1
$\begingroup$

I am trying to find the derivative of the expression below using product rule but I am unable to do so. Below is my solution.

$ \frac{d}{dx}(x^TAx) \\= \frac{d}{dx}x^T(Ax) + (x^T)\frac{d}{dx}Ax \\ = Ax +x^TA$

Im unable to get $x^T(A+A^T)$. Help thanks.

$\endgroup$
2
$\begingroup$

With $f : \mathbb{R}^n \rightarrow \mathbb{R}$ given by \begin{equation} f(x) = x^T A x, \end{equation} our target is the gradient of $f$. Let $x \in \mathbb{R}^n$ be fixed and let $h \in \mathbb{R}^n$ be any vector and consider $\phi : \mathbb{R} \rightarrow \mathbb{R}^n$ given by \begin{equation} \phi(t) = f(x + th). \end{equation} Then \begin{multline} \phi(t) = (x+th)^TA(x+th) = x^TAx + x^TAth + th^TAx + th^TAth \\ = \phi(0) + t x^T Ah + t x^T A^T h + t^2 h^T A h = \phi(0) + t x^T(A + A^T)h + t^2 h^T A h, \end{multline} which implies \begin{equation} \frac{\phi(t) - \phi(0)}{t - 0} = x^T (A + A^T) h + t h^T Ah \rightarrow x^T (A + A^T)h, \quad t \rightarrow 0, \quad t \not = 0. \end{equation} By definition, this shows that $f$ is differentiable at $x$ and the gradient at $x$ is the linear map given by \begin{equation} \nabla_x f(h) = x^T(A+A^T) h. \end{equation} It is worth stressing that \begin{equation} h^T A x = h^T (Ax) = (Ax)^T h = (x^T A) h = x^T Ah, \end{equation} as this transformation plays a critical role in the argument.

| cite | improve this answer | |
$\endgroup$
1
$\begingroup$
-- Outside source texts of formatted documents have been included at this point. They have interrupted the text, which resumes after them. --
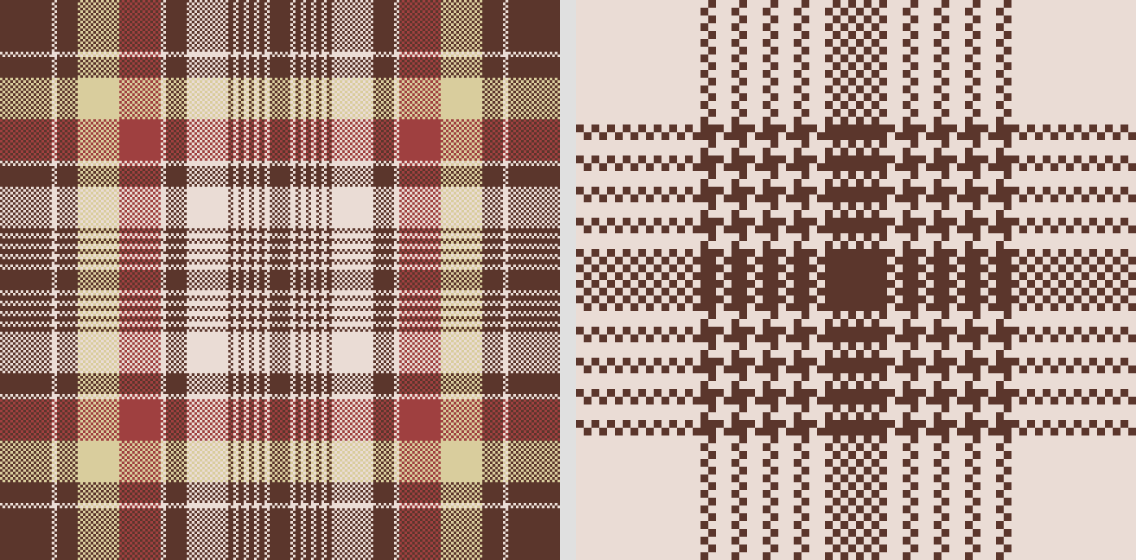
Left: the whole. Right: its middle third, enlarged.
Give the GLSL for this pattern, as a three.js fragment shader.

```glsl
// Woven tartan: one mirrored sett of 216 threads each way in brown, cream, red and straw.
varying vec2 vUv;

const float THREADS = 216.0;  // threads across the canvas
const int SAMPLES = 4;        // smoothing samples per axis

const vec3 BROWN = vec3(0.355, 0.210, 0.173);
const vec3 CREAM = vec3(0.918, 0.862, 0.835);
const vec3 RED   = vec3(0.625, 0.250, 0.250);
const vec3 STRAW = vec3(0.850, 0.803, 0.615);

// 1 for thread indices from first up to, but not including, last
float band(float thread, float first, float last) {
  return step(first - 0.5, thread) * step(thread, last - 0.5);
}

// Colour of one thread, mirrored about the centre of the sett
vec3 settColor(float index) {
  float thread = min(index, THREADS - 1.0 - index);
  float pinstripes = band(thread, 88.0, 104.0) * step(1.5, mod(thread, 4.0));
  float cream = band(thread, 20.0, 22.0) + band(thread, 62.0, 64.0)
              + band(thread, 72.0, 88.0) + pinstripes;
  vec3 color = mix(BROWN, STRAW, band(thread, 30.0, 46.0));
  color = mix(color, RED, band(thread, 46.0, 62.0));
  return mix(color, CREAM, cream);
}

// Plain weave: warp and weft take turns on top
vec3 weave(vec2 uv) {
  vec2 cell = clamp(floor(uv * THREADS), 0.0, THREADS - 1.0);
  float weftOnTop = step(0.5, mod(cell.x + cell.y, 2.0));
  return mix(settColor(cell.x), settColor(cell.y), weftOnTop);
}

// Average of the weave over a square footprint
vec3 smoothWeave(vec2 uv, vec2 footprint) {
  vec3 total = vec3(0.0);
  for (int row = 0; row < SAMPLES; row++) {
    for (int column = 0; column < SAMPLES; column++) {
      vec2 offset = (vec2(float(column), float(row)) + 0.5) / float(SAMPLES) - 0.5;
      total += weave(uv + offset * footprint);
    }
  }
  return total / float(SAMPLES * SAMPLES);
}

void main() {
  vec2 footprint = fwidth(vUv);
  gl_FragColor = vec4(smoothWeave(vUv, footprint), 1.0);
}
```
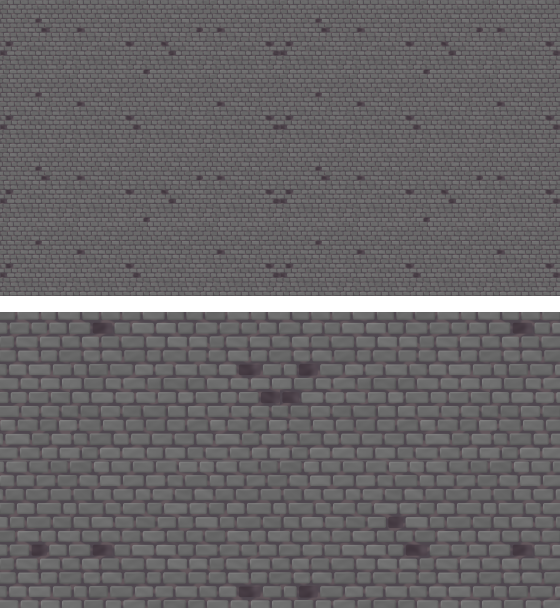
Top, the full canvas; bottom, a detail of the centre.
Reproduce this texture procedurally as a Shadertoy shader.

```glsl
// Grey cobbled wall: courses of small bevelled stones in tiles, with a few dark sunken stones.

const vec2 TILES = vec2(8.0, 4.0);          // tiles across and down
const vec2 TILE_STONES = vec2(10.0, 16.0);  // stones and courses per tile
const float PATTERN_WIDTH = 40.0;           // stones before the sunken ones recur
const float STONE_ASPECT = 1.5;             // stone width in course heights
const float GAP = 0.085;                    // half joint width in course heights
const float CORNER = 0.13;
const float BEVEL = 0.17;
const float EDGE_JITTER = 0.30;
const float TONE_SPREAD = 0.045;
const int SAMPLES = 3;                      // samples per pixel side

const vec3 FACE = vec3(0.42, 0.42, 0.42);
const vec3 FACE_SHADE = vec3(0.36, 0.365, 0.36);
const vec3 HIGHLIGHT = vec3(0.50, 0.50, 0.50);
const vec3 JOINT = vec3(0.31, 0.28, 0.31);
const vec3 JOINT_WARM = vec3(0.39, 0.34, 0.36);
const vec3 SEAM = vec3(0.42, 0.41, 0.42);
const vec3 SUNKEN = vec3(0.27, 0.23, 0.26);

float hash(vec2 p) {
    vec3 q = fract(p.xyx * vec3(0.1031, 0.1030, 0.0973));
    q += dot(q, q.yzx + 33.33);
    return fract((q.x + q.y) * q.z);
}

// Half bond, interrupted by two shifts within each tile
float stagger(float course) {
    return 0.5 * mod(course + step(8.0, course) - step(13.0, course), 2.0);
}

float stoneEdge(float column, float course) {
    float seed = mod(column, TILE_STONES.x);
    return column + EDGE_JITTER * (hash(vec2(seed, course + 7.0)) - 0.5);
}

bool recurs(float column, float first, float period) {
    return mod(column - first + 0.5, period) < 1.0;
}

// Sunken stones lie on a few courses; alternate tile rows carry extra ones
bool isSunken(float column, float course, bool extra) {
    float w = PATTERN_WIDTH;
    if (course == 4.0) return recurs(column, 5.0, w);
    if (course == 6.0) return recurs(column, 11.0, w * 0.5)
        || (extra && (recurs(column, 6.0, w) || recurs(column, 28.0, w)));
    if (course == 9.0) return recurs(column, 1.0, w) || recurs(column, 18.0, w * 0.5)
        || (extra && recurs(column, 23.0, w));
    if (course == 11.0) return recurs(column, 0.0, w) || recurs(column, 39.0, w)
        || recurs(column, extra ? 24.0 : 19.0, w);
    return course == 15.0 && extra && recurs(column, 20.0, w);
}

float roundedBox(vec2 p, vec2 halfSize) {
    vec2 q = abs(p) - halfSize + CORNER;
    return length(max(q, 0.0)) + min(max(q.x, q.y), 0.0) - CORNER;
}

// Fine mottling from layered sines
float mottle(vec2 p) {
    return 0.5 * sin(p.x * 5.1 + 2.0 * sin(p.y * 3.7))
         + 0.5 * sin(p.y * 8.3 + 2.0 * sin(p.x * 4.3));
}

vec3 wall(vec2 uv, float blur) {
    // Stone coordinates, counted from the top left
    vec2 p = vec2(uv.x, 1.0 - uv.y) * TILES * TILE_STONES;
    float course = mod(floor(p.y), TILE_STONES.y);
    bool extra = mod(floor(p.y / TILE_STONES.y), 2.0) < 0.5;

    // Find the stone between its uneven ends
    float x = p.x - stagger(course);
    float column = floor(x);
    if (x < stoneEdge(column, course)) column -= 1.0;
    else if (x > stoneEdge(column + 1.0, course)) column += 1.0;
    float left = stoneEdge(column, course);
    float right = stoneEdge(column + 1.0, course);
    float tone = hash(vec2(mod(column, TILE_STONES.x), course + 31.0));

    vec2 local = vec2((x - 0.5 * (left + right)) * STONE_ASPECT, fract(p.y) - 0.5);
    vec2 halfSize = vec2(0.5 * (right - left) * STONE_ASPECT, 0.5) - GAP;
    halfSize.y -= 0.035 * tone;
    float d = roundedBox(local, halfSize);

    // Bevel lit from the upper left
    vec2 tilePoint = mod(p, TILE_STONES);
    float grain = mottle(tilePoint);
    float facing = dot(local / halfSize, vec2(-0.5, -0.8));
    float rim = smoothstep(-BEVEL, 0.0, d);
    vec3 bevel = mix(FACE_SHADE, HIGHLIGHT, smoothstep(-0.2, 0.9, facing));
    vec3 stone = mix(FACE, bevel, rim * 0.85);
    stone += TONE_SPREAD * (tone - 0.5) + 0.012 * grain;
    if (isSunken(column, course, extra))
        stone = SUNKEN + 0.05 * smoothstep(0.0, 0.5, local.x) + 0.02 * grain;

    // Joints with warm patches and a pale seam along each tile top
    vec3 joint = mix(JOINT, JOINT_WARM, smoothstep(-0.2, 0.8, grain));
    float seam = 1.0 - smoothstep(0.0, 0.18, tilePoint.y);
    joint = mix(joint, SEAM, 0.7 * seam);
    return mix(stone, joint, smoothstep(-blur, blur, d));
}

void mainImage(out vec4 fragColor, in vec2 fragCoord) {
    float blur = 0.5 * TILES.y * TILE_STONES.y / (iResolution.y * float(SAMPLES));
    vec3 color = vec3(0.0);
    for (int j = 0; j < SAMPLES; j++)
        for (int i = 0; i < SAMPLES; i++) {
            vec2 offset = (vec2(i, j) + 0.5) / float(SAMPLES) - 0.5;
            color += wall((fragCoord + offset) / iResolution.xy, blur);
        }
    fragColor = vec4(color / float(SAMPLES * SAMPLES), 1.0);
}
```
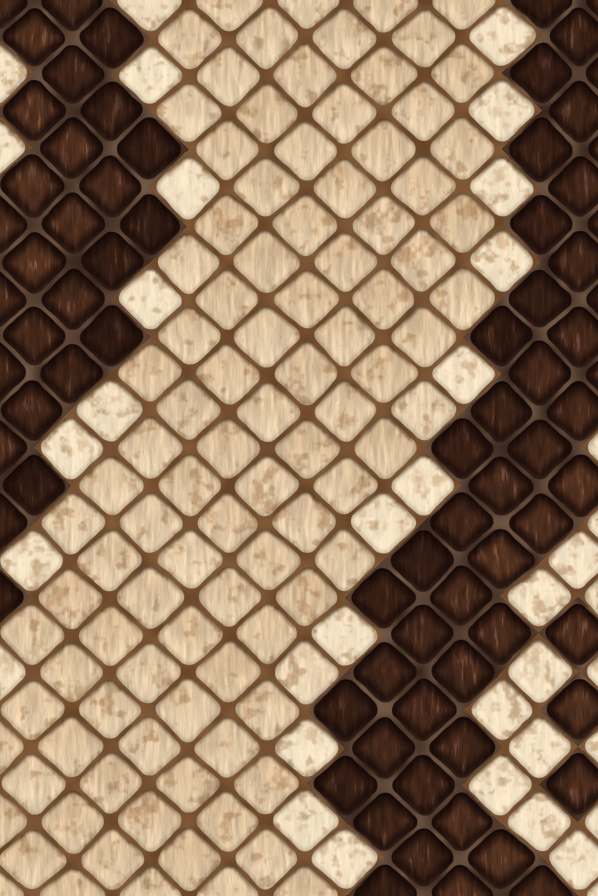
Reproduce this texture procedurally as a Shadertoy shader.

```glsl
// Snake skin: a staggered lattice of rounded diamond scales. Each scale is
// coloured whole, by its lattice position: a tan diagonal band with cream rims,
// dark brown flanks and a cream ring. Grain and shadow come from value noise.

#define ROWS 12.0          // scales down the canvas
#define COLUMN_STEP 0.523  // half the horizontal period, in row heights
#define CENTRE_X 0.512     // canvas x of column zero
#define SCALE_HALF 0.462   // half side of a scale; a cell has 0.5
#define CORNER 0.19        // corner rounding
#define WOBBLE 0.07        // lattice irregularity
#define GRAIN 0.30         // strength of the fibre streaks

const vec3 CREAM = vec3(0.96, 0.89, 0.77);
const vec3 TAN = vec3(0.82, 0.69, 0.54);
const vec3 OCHRE = vec3(0.60, 0.43, 0.27);
const vec3 SEAM_LIGHT = vec3(0.40, 0.26, 0.15);
const vec3 SEAM_DARK = vec3(0.42, 0.32, 0.25);
const vec3 BROWN = vec3(0.29, 0.17, 0.11);
const vec3 BLACKISH = vec3(0.11, 0.05, 0.035);

float hash(vec2 p) {
    vec3 q = fract(p.xyx * vec3(0.1031, 0.1030, 0.0973));
    q += dot(q, q.yzx + 33.33);
    return fract((q.x + q.y) * q.z);
}

float noise(vec2 p) {
    vec2 i = floor(p), f = fract(p);
    f = f * f * (3.0 - 2.0 * f);
    return mix(mix(hash(i), hash(i + vec2(1, 0)), f.x),
               mix(hash(i + vec2(0, 1)), hash(i + vec2(1, 1)), f.x), f.y);
}

float fbm(vec2 p) {
    return 0.55 * noise(p) + 0.3 * noise(p * 2.1 + 7.0) + 0.15 * noise(p * 4.3 + 19.0);
}

// Signed depth inside the diagonal band, in columns; c = (column, row from top)
float bandDepth(vec2 c) {
    float left = min(-4.69 + 0.478 * c.y, -0.955 - 0.86 * c.y);
    float right = max(min(5.46, 8.70 - 0.869 * c.y), 0.30 + 1.34 * max(c.y - 10.78, 0.0));
    return min(c.x - left, right - c.x);
}

// Cream ring at the lower right and the small spot at the upper left
bool inCreamPatch(vec2 c) {
    float rim = 4.18 + abs(c.y - 10.0) * (c.y < 10.0 ? 0.82 : 1.15);
    bool hole = abs(c.x - 7.0) < 0.5 && abs(c.y - 9.5) < 1.2;
    bool spot = c.x < -7.5 && abs(c.y - 1.45) < 0.85;
    return (c.x > rim && !hole) || spot;
}

float roundedBox(vec2 p, float halfSide, float radius) {
    vec2 d = abs(p) - halfSide + radius;
    return length(max(d, 0.0)) + min(max(d.x, d.y), 0.0) - radius;
}

void mainImage(out vec4 fragColor, in vec2 fragCoord) {
    // Position in row heights, y downwards
    float pixel = ROWS / iResolution.y;
    vec2 p = vec2(fragCoord.x - CENTRE_X * iResolution.x, iResolution.y - fragCoord.y) * pixel;
    vec2 warped = p + WOBBLE * (vec2(noise(p * 1.3), noise(p * 1.3 + 40.0)) - 0.5);

    // Diagonal axes turn the staggered lattice into a square grid
    float column = warped.x / COLUMN_STEP;
    vec2 diagonal = vec2(0.5 * column + warped.y, 0.5 * column - warped.y);
    vec2 id = floor(diagonal + 0.5);
    vec2 f = diagonal - id;
    vec2 cell = vec2(id.x + id.y, 0.5 * (id.x - id.y));
    vec2 local = vec2(f.x + f.y, f.x - f.y);   // x right, y down, each -1 to 1

    // Scale outline, slightly uneven
    float ragged = 0.018 * (noise(p * 9.0) - 0.5);
    float d = roundedBox(f, SCALE_HALF, CORNER) + ragged;
    float cover = smoothstep(1.0, -1.0, d / (1.2 * pixel));
    float inside = max(-d, 0.0);

    // Scale kind
    float depth = bandDepth(cell);
    bool patchScale = inCreamPatch(cell);
    bool isLight = depth > 0.0 || patchScale;
    float pale = patchScale ? 1.0 : smoothstep(1.25, 0.5, depth);
    float tint = hash(id + 51.0);

    // Wear shared by both kinds
    float fibres = fbm(vec2(p.x * 21.0 + 0.8 * noise(p * 3.0), p.y * 3.5 + tint * 9.0));
    float mottle = fbm(p * 6.0 + tint * 20.0);
    float upper = smoothstep(0.1, -0.85, local.y);
    float rim = smoothstep(0.11, 0.0, inside);

    vec3 skin, seam;
    if (isLight) {
        skin = mix(TAN, CREAM, 0.18 + 0.22 * tint + 0.25 * smoothstep(-0.5, 0.7, local.y));
        skin = mix(skin, CREAM, pale * smoothstep(0.25, 0.5, mottle + 0.2 * local.y + 0.1));
        skin = mix(skin, OCHRE, 0.45 * smoothstep(0.56, 0.82, mottle) + 0.4 * upper * rim);
        skin *= 1.0 + GRAIN * (1.0 - 0.5 * pale) * (fibres - 0.52);
        skin *= 1.0 - 0.16 * rim;
        seam = mix(SEAM_LIGHT, OCHRE, 0.55 * noise(p * 5.0));
    } else {
        float body = smoothstep(0.02, 0.27, inside) * (0.55 + 0.45 * smoothstep(-0.4, -2.2, depth));
        skin = mix(BLACKISH, BROWN, body * (0.75 + 0.45 * tint));
        skin *= 1.0 + 2.2 * GRAIN * (fibres - 0.5);
        skin += 0.10 * smoothstep(0.62, 0.85, fibres) * body;
        skin = mix(skin, SEAM_DARK, 0.25 * rim * smoothstep(0.0, 0.7, local.y));
        seam = mix(BLACKISH, SEAM_DARK, 0.35 + 0.75 * noise(p * 4.0));
    }

    // Shadow cast by the scale above, then seams between scales
    skin *= 1.0 - 0.38 * upper * smoothstep(0.07, 0.0, inside);
    vec3 color = mix(seam, skin, cover);
    fragColor = vec4(clamp(color, 0.0, 1.0), 1.0);
}
```
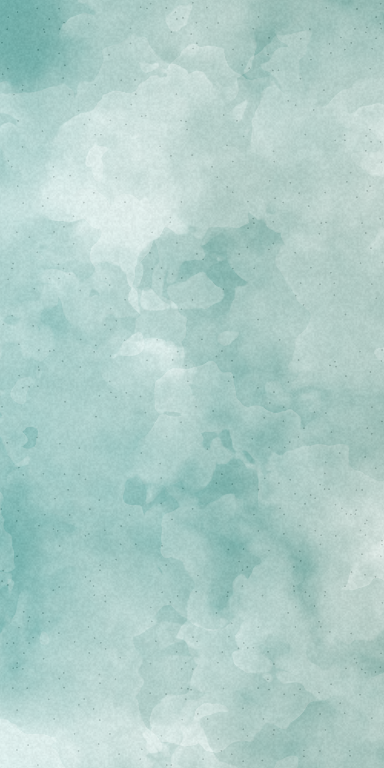
Write a Shadertoy shader that draws this texture.

```glsl
float hash(vec2 p) {
    vec3 q = fract(p.xyx * 0.1031);
    q += dot(q, q.yzx + 33.33);
    return fract((q.x + q.y) * q.z);
}

float noise(vec2 p) {
    vec2 i = floor(p), f = fract(p);
    f = f * f * (3.0 - 2.0 * f);
    return mix(mix(hash(i), hash(i + vec2(1, 0)), f.x),
               mix(hash(i + vec2(0, 1)), hash(i + vec2(1, 1)), f.x), f.y);
}

float fbm(vec2 p) {
    float sum = 0.0, amp = 0.5;
    for (int i = 0; i < 5; i++) {
        sum += amp * noise(p);
        p = mat2(1.6, 1.2, -1.2, 1.6) * p + 11.7;
        amp *= 0.5;
    }
    return sum;
}

// Rounded lobes parted by narrow creases
float billow(vec2 p) {
    return abs(2.0 * noise(p) - 1.0);
}

// Soft elliptical spot
float haze(vec2 p, vec2 centre, vec2 radius) {
    vec2 d = (p - centre) / radius;
    return exp(-dot(d, d));
}

void mainImage(out vec4 fragColor, in vec2 fragCoord) {
    vec2 p = fragCoord / iResolution.x;

    // Broad placement of pale and deep washes
    float pale = haze(p, vec2(0.42, 1.68), vec2(0.20, 0.28))
               + 0.8 * haze(p, vec2(0.17, 1.45), vec2(0.24, 0.25))
               + 0.7 * haze(p, vec2(0.38, 1.03), vec2(0.26, 0.23))
               + haze(p, vec2(1.0, 0.66), vec2(0.24, 0.20))
               + 0.7 * haze(p, vec2(0.95, 1.45), vec2(0.28, 0.35))
               + 0.7 * haze(p, vec2(0.25, 0.05), vec2(0.55, 0.20));
    float deep = haze(p, vec2(0.65, 1.95), vec2(0.12, 0.25))
               + haze(p, vec2(0.0, 1.95), vec2(0.22, 0.15))
               + 0.8 * haze(p, vec2(0.1, 0.6), vec2(0.35, 0.2))
               + 0.5 * haze(p, vec2(0.6, 0.75), vec2(0.3, 0.4));

    float tone = 0.26 + 0.75 * (fbm(p * 3.0 + 4.0) - 0.48) + 0.17 * pale - 0.15 * deep;

    // Overlapping blooms with scalloped, drying rims
    for (int i = 0; i < 4; i++) {
        vec2 shift = vec2(7.3, 13.1) * float(i + 1);
        vec2 q = p + 0.16 * (vec2(fbm(p * 4.0 + shift), fbm(p * 4.0 + shift + 31.0)) - 0.48);
        float field = fbm(q * 2.4 + shift) + 0.11 * billow(q * 8.0 + shift)
                    + 0.05 * billow(q * 19.0 - shift) - 0.61 + 0.2 * pale - 0.1 * deep;
        float crisp = smoothstep(0.35, 0.6, noise(p * 3.5 + shift * 2.0));
        float body = smoothstep(0.0, mix(0.16, 0.014, crisp), field);
        float rim = smoothstep(0.0, 0.008, field) * exp(-max(field, 0.0) * 45.0);
        tone += body * (0.07 + 0.10 * fbm(p * 7.0 - shift)) + 0.10 * crisp * rim;
    }

    // Blotchy pigment and paper fibre
    tone += 0.16 * (fbm(p * 22.0) - 0.48);
    tone = clamp(tone, 0.0, 1.0);

    vec3 teal = vec3(0.47, 0.68, 0.655);
    vec3 mist = vec3(0.68, 0.80, 0.78);
    vec3 milk = vec3(0.87, 0.925, 0.915);
    vec3 color = mix(mix(teal, mist, smoothstep(0.0, 0.5, tone)), milk, smoothstep(0.4, 1.0, tone));

    // Cyan toward the left, grey green toward the right
    float cool = 0.55 - p.x + 1.2 * (fbm(p * 2.0 + 50.0) - 0.48);
    color += clamp(cool, -0.6, 0.6) * (1.0 - 0.7 * tone) * vec3(-0.045, 0.02, 0.035);

    // Fine grain and sparse dark specks
    float grain = noise(p * 250.0) + 0.6 * noise(p * 130.0 + 9.0) - 0.8;
    color += 0.045 * grain;
    vec2 cell = floor(p * 75.0);
    vec2 spot = 0.25 + 0.5 * vec2(hash(cell + 3.0), hash(cell + 71.0));
    float speck = 1.0 - smoothstep(0.08, 0.26, length(fract(p * 75.0) - spot));
    color -= 0.13 * speck * step(0.955, hash(cell + 140.0));

    fragColor = vec4(color, 1.0);
}
```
There is a problem in your last equality. $Ax$ is a column vector, and $x^T A$ is a row vector. So your summation there doesn't make sense. I think the issue comes from the derivative $\frac{d}{dt} x^T$. Check this bit again and I think once you find the right derivative your answer will drop out.

| cite | improve this answer | |
$\endgroup$
  • $\begingroup$ Hello, I managed to solve it using the product rule that states $ D[ f(x)^Tg(x)] = g(x)^Tf^{'}(x) + f(x)^Tg^{'}(x) $ but why is the transpose included ? I thought the product rule should be $ D[ f(x)g(x)] = g(x)f^{'}(x) + f(x)g^{'}(x) $ ? www4.ncsu.edu/~pfackler/MatCalc.pdf $\endgroup$ – RuiQi May 20 '16 at 9:06
  • $\begingroup$ The problem is that you are differentiating vector valued functions. Unfortunately expressions such as "$g(x) f'(x)$" don't even make sense unless you mean the dot product of the two vectors. But unfortunately (as far as I am aware) there is no such rule. $\endgroup$ – Josh R May 20 '16 at 9:14

Your Answer

By clicking “Post Your Answer”, you agree to our terms of service, privacy policy and cookie policy

Not the answer you're looking for? Browse other questions tagged or ask your own question.